AIM OF THE TASK:
Note each line of the entries that includes "draw". Then copy those lines.

MATERIAL PROVIDED:
════════
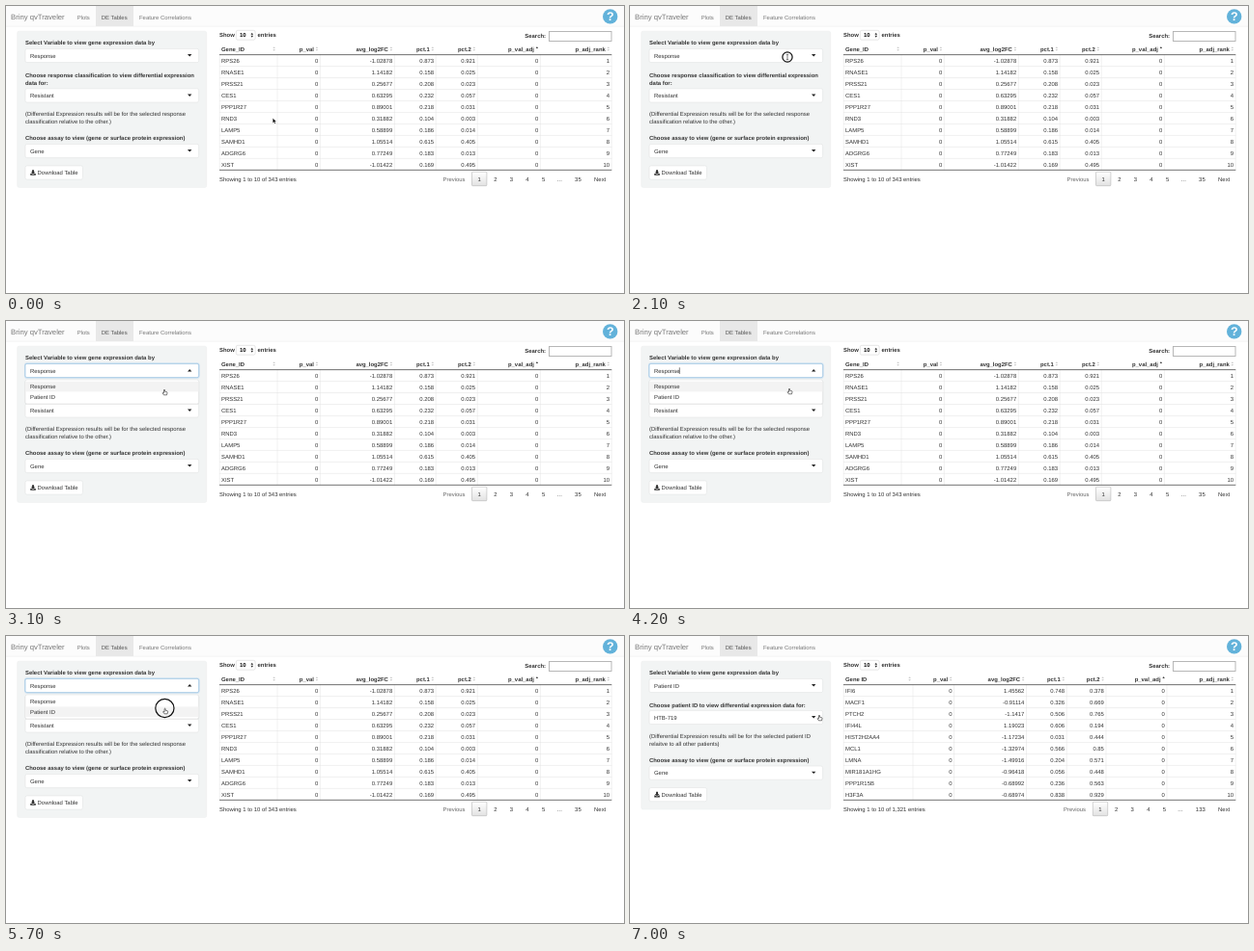
Animation, 640 px wide and 298 px high, one loop 8 s. Source, as an HTML page:

```html
<!DOCTYPE html>
<html lang="en">
<head>
<meta charset="utf-8">
<title>Gene expression tables</title>
<style>
  html, body { margin: 0; width: 100%; height: 100%; overflow: hidden; background: #fff; }
  svg { display: block; width: 640px; height: 298px; }
  text { font: 5.92px "Liberation Sans", Arial, sans-serif; fill: #333; text-rendering: geometricPrecision; white-space: pre; }
  .b { font-weight: 700; }
  .nav { fill: #777; }
  .field { fill: #fff; stroke: #dcdfdf; stroke-width: .5; }
  .grid { stroke: #e0e0e0; stroke-width: .5; fill: none; }
  .rule { stroke: #111; stroke-width: .6; }
</style>
</head>
<body>
<svg viewBox="0 0 640 298">
  <defs>
    <linearGradient id="page" x2="0" y2="1">
      <stop offset="0" stop-color="#fff"/><stop offset="1" stop-color="#e2e2e2"/>
    </linearGradient>
  </defs>
  <g id="base"></g>
  <g id="response"></g>
  <g id="patient"></g>
  <g id="menu"></g>
  <path id="caret" d="M51.3 48.3V55" stroke="#222" stroke-width=".6"/>
  <g id="cursor" stroke-linejoin="round">
    <path id="arrow" d="M0 0V4.9L1.2 3.9L2 5.6L2.9 5.2L2.1 3.5H3.6Z" fill="#000" stroke="#fff" stroke-width=".3"/>
    <path id="beam" d="M-1.2 -2.8Q0 -2.8 0 -2V2Q0 2.8 -1.2 2.8M1.2 -2.8Q0 -2.8 0 -2M0 2Q0 2.8 1.2 2.8" fill="none" stroke="#222" stroke-width=".6"/>
    <path id="hand" d="M-.5 .5Q0 -.2 .5 .5V2.2L2.6 2.7Q3.1 2.9 3 3.6L2.5 5.8H-.6L-2 3.7Q-1.8 2.9 -.5 3.8Z" fill="#fff" stroke="#222" stroke-width=".6"/>
  </g>
  <circle id="ring" fill="none" stroke="#111" stroke-width="1.2"/>
</svg>
<script>
const $ = id => document.getElementById(id);

const text = (x, y, s, attrs = '') => `<text x="${x}" y="${y + 2.1}" ${attrs}>${s}</text>`;
const bold = (x, y, s, attrs = '') => text(x, y, s, `class="b" ${attrs}`);
const rect = (x, y, w, h, attrs) => `<rect x="${x}" y="${y}" width="${w}" height="${h}" ${attrs}/>`;
const tri = (x, y, w, h, fill = '#222') =>
  `<path d="M${x - w / 2} ${y - h / 2}h${w}l${-w / 2} ${h}z" fill="${fill}"/>`;
const RIGHT = 'text-anchor="end"';
const MID = 'text-anchor="middle"';

const select = (y, value) =>
  rect(20, y - 7.1, 179.6, 14.2, 'class="field" rx="1.7"') + text(25, y, value) + tri(190.2, y - .2, 4.4, 2.4);

const button = y =>
  rect(20, y - 7.1, 59.5, 14.2, 'class="field" rx="1.7"') +
  `<path d="M27 ${y - 2.8}h2v2.2h1.4l-2.4 2.3l-2.4 -2.3h1.4zM25.2 ${y + 1}h1.2l1.6 1.2l1.6 -1.2h1.2v1.8h-5.6z" fill="#333"/>` +
  text(32.6, y, 'Download Table');

const HEADS = ['p_val', 'avg_log2FC', 'pct.1', 'pct.2', 'p_val_adj', 'p_adj_rank'];
const TOP = 50.6, ROW = 11.97;

function sortIcon(x, active) {
  return active
    ? tri(x, 43, 2.4, -1.8, '#444')
    : tri(x, 43.2, 2.6, -1.7, '#ccc') + tri(x, 45.9, 2.6, 1.7, '#ccc');
}

function table(idHead, edges, data) {
  const rows = data.trim().split(/\s*\n\s*/).map(r => r.split(' '));
  const bottom = TOP + ROW * rows.length;
  let out = bold(223, 44.6, idHead) + sortIcon(edges[0] - 3.4);
  HEADS.forEach((h, i) => {
    const x = edges[i + 1];
    out += bold(x - 6.4, 44.6, h, RIGHT) + sortIcon(x - 3.4, h === 'p_val_adj');
  });
  rows.forEach(([gene, fc, p1, p2], r) => {
    const y = TOP + ROW * (r + .53);
    out += text(223, y, gene);
    [0, fc, p1, p2, 0, r + 1].forEach((v, i) => out += text(edges[i + 1] - 2.1, y, v, RIGHT));
    if (r) out += `<path class="grid" d="M221 ${TOP + ROW * r}H627.3"/>`;
  });
  for (const x of [221.2, ...edges]) out += `<path class="grid" d="M${x} ${TOP}V${bottom}"/>`;
  return out + `<path class="rule" d="M221 ${TOP}H627.3M221 ${bottom}H627.3"/>`;
}

function pager(total, prev, first, lastX, last) {
  let out = text(221, 179.9, `Showing 1 to 10 of ${total} entries`) +
    text(prev, 179.9, 'Previous', `${MID} style="fill:#666"`) +
    rect(first - 7.7, 172.2, 15.4, 14.5, 'rx=".8" fill="url(#page)" stroke="#a8a8a8" stroke-width=".5"');
  ['1', '2', '3', '4', '5', '…'].forEach((s, i) => out += text(first + 16.6 * i, 179.9, s, MID));
  return out + text(lastX, 179.9, last, MID) + text(615.2, 179.9, 'Next', MID);
}

const well = h => rect(11.7, 26.2, 196, h, 'rx="1.7" fill="#f2f4f4" stroke="#eaecec" stroke-width=".5"') +
  bold(20, 38.2, 'Select Variable to view gene expression data by');
const ASSAY = 'Choose assay to view (gene or surface protein expression)';

$('base').innerHTML =
  rect(0, 0, 640, 21, 'fill="#fcfcfc"') + rect(0, 20.8, 640, .5, 'fill="#e8e8e8"') +
  rect(93, 0, 39, 21, 'fill="#e8e8e8"') +
  text(5, 11.7, 'Briny qvTraveler', 'class="nav" style="font-size:7.7px"') +
  text(73.7, 11.5, 'Plots', 'class="nav"') +
  text(98.8, 11.5, 'DE Tables', 'style="fill:#555"') +
  text(138, 11.5, 'Feature Correlations', 'class="nav"') +
  '<circle cx="625.7" cy="10.9" r="7.7" fill="#62b2da"/>' +
  bold(625.7, 13, '?', `${MID} style="font-size:12.5px;fill:#fff"`) +
  bold(221, 30.2, 'Show') +
  rect(238.3, 25.3, 19.8, 9.8, 'rx="1.6" fill="#fff" stroke="#ccc" stroke-width=".5"') +
  bold(242, 30.2, '10', 'style="fill:#111"') + tri(254.8, 28.7, 2.5, -2) + tri(254.8, 31.8, 2.5, 2) +
  bold(260.5, 30.2, 'entries') +
  bold(559, 31.2, 'Search:', RIGHT) +
  rect(562.5, 26.5, 64.5, 10, 'fill="#fff" stroke="#b0b0b0" stroke-width=".9"');

$('response').innerHTML = well(162.2) + select(51.5, 'Response') +
  bold(20, 71.5, 'Choose response classification to view differential expression') +
  bold(20, 79.6, 'data for:') + select(92.9, 'Resistant') +
  text(20, 112, '(Differential Expression results will be for the selected response') +
  text(20, 120.2, 'classification relative to the other.)') +
  bold(20, 137.2, ASSAY) + select(150.5, 'Gene') + button(173) +
  table('Gene_ID', [281, 325.3, 402.3, 445.2, 488.2, 553.3, 627.2], `
    RPS26 -1.02878 0.873 0.921
    RNASE1 1.14182 0.158 0.025
    PRSS21 0.25677 0.208 0.023
    CES1 0.63295 0.232 0.057
    PPP1R27 0.89001 0.218 0.031
    RND3 0.31882 0.104 0.003
    LAMP5 0.58899 0.186 0.014
    SAMHD1 1.05514 0.615 0.405
    ADGRG6 0.77249 0.183 0.013
    XIST -1.01422 0.169 0.495`) +
  pager('343', 464, 490.2, 592.4, '35');

$('patient').innerHTML = well(153.8) + select(51.5, 'Patient ID') +
  bold(20, 71.5, 'Choose patient ID to view differential expression data for:') +
  select(84.5, 'HTB-719') +
  text(20, 103.7, '(Differential Expression results will be for the selected patient ID') +
  text(20, 112, 'relaitve to all other patients)') +
  bold(20, 128.8, ASSAY) + select(142.1, 'Gene') + button(164.6) +
  table('Gene ID', [293, 335.6, 410.5, 452.2, 493, 556, 627.2], `
    IFI6 1.45562 0.748 0.378
    MACF1 -0.91114 0.326 0.669
    PTCH2 -1.1417 0.506 0.765
    IFI44L 1.19023 0.606 0.194
    HIST2H2AA4 -1.17234 0.031 0.444
    MCL1 -1.32974 0.566 0.85
    LMNA -1.49916 0.204 0.571
    MIR181A1HG -0.96418 0.056 0.448
    PPP1R15B -0.68992 0.236 0.563
    H3F3A -0.68974 0.838 0.929`) +
  pager('1,321', 460.6, 487, 590.8, '133');

$('menu').innerHTML =
  rect(20, 44.4, 179.6, 14.2, 'rx="1.7" fill="none" stroke="#66afe9" stroke-opacity=".25" stroke-width="2.2"') +
  rect(20, 44.4, 179.6, 14.2, 'rx="1.7" fill="#fff" stroke="#8fbcdf" stroke-width=".6"') +
  text(25, 51.5, 'Response') + tri(190.2, 51.3, 4.4, -2.4) +
  rect(19.6, 61.6, 180.6, 25.2, 'rx="1.7" fill="#000" fill-opacity=".07"') +
  rect(20, 61, 179.6, 24.9, 'rx="1.7" class="field"') +
  rect(20.3, 62.8, 179, 10.6, 'id="mark" fill="#f3f3f3"') +
  text(25, 68, 'Response') + text(25, 78.4, 'Patient ID');

// time, x, y, pointer shape
const PATH = [
  [0, 276.3, 116.6, 'arrow'], [600, 276.3, 116.6, 'arrow'], [1500, 165.3, 55.3, 'arrow'],
  [1600, 164, 56, 'beam'], [1700, 163.6, 55.8, 'beam'], [1900, 163.6, 55.8, 'beam'],
  [2000, 163, 53, 'beam'], [2600, 163, 53, 'beam'], [2700, 163.4, 57, 'hand'],
  [3100, 164, 71, 'hand'], [3200, 164, 75, 'hand'], [3300, 164, 75, 'hand'],
  [3500, 165, 70, 'hand'], [4200, 165, 70, 'hand'], [4500, 164.6, 75, 'hand'],
  [5700, 164.6, 75, 'hand'], [5800, 164.4, 75, 'arrow'], [6300, 164.4, 75, 'arrow'],
  [6400, 164.7, 75.2, 'arrow'], [6700, 164.7, 75.2, 'arrow'], [7000, 196, 82, 'hand'],
  [8000, 196, 82, 'hand']
];

const ease = p => p * p * (3 - 2 * p);
const show = (id, on) => $(id).style.display = on ? '' : 'none';

function pointerAt(t) {
  const i = PATH.findIndex(k => k[0] > t) - 1;
  const [t0, x0, y0, shape] = PATH[i], [t1, x1, y1] = PATH[i + 1];
  const p = ease((t - t0) / (t1 - t0));
  return { x: x0 + (x1 - x0) * p, y: y0 + (y1 - y0) * p, shape };
}

function ringAt(t) {
  if (t === 2000) return [163, 53, 9.3];
  if (t === 2100) return [163, 53, 5.1];
  if (t === 5700) return [164.4, 75, 9.6];
}

function draw(t) {
  const open = t >= 2200 && t < 5800;
  show('response', t < 5800);
  show('patient', t >= 5800);
  show('menu', open);
  show('caret', open && Math.floor((t - 2200) / 500) % 2 === 0);

  const second = (t >= 3200 && t < 3500) || t >= 4300;
  $('mark').setAttribute('y', second ? 73.4 : 62.8);

  const { x, y, shape } = pointerAt(t);
  $('cursor').setAttribute('transform', `translate(${x} ${y})`);
  for (const s of ['arrow', 'beam', 'hand']) show(s, s === shape);

  const ring = ringAt(t);
  show('ring', ring);
  if (ring) ['cx', 'cy', 'r'].forEach((a, i) => $('ring').setAttribute(a, ring[i]));
}

const LOOP = 8000, STEP = 100;
const start = performance.now();
function tick() {
  const t = (performance.now() - start) % LOOP;
  draw(Math.floor(t / STEP) * STEP);
  requestAnimationFrame(tick);
}
tick();
</script>
</body>
</html>
```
════════
COMPLETED TASK:
function draw(t) {
  draw(Math.floor(t / STEP) * STEP);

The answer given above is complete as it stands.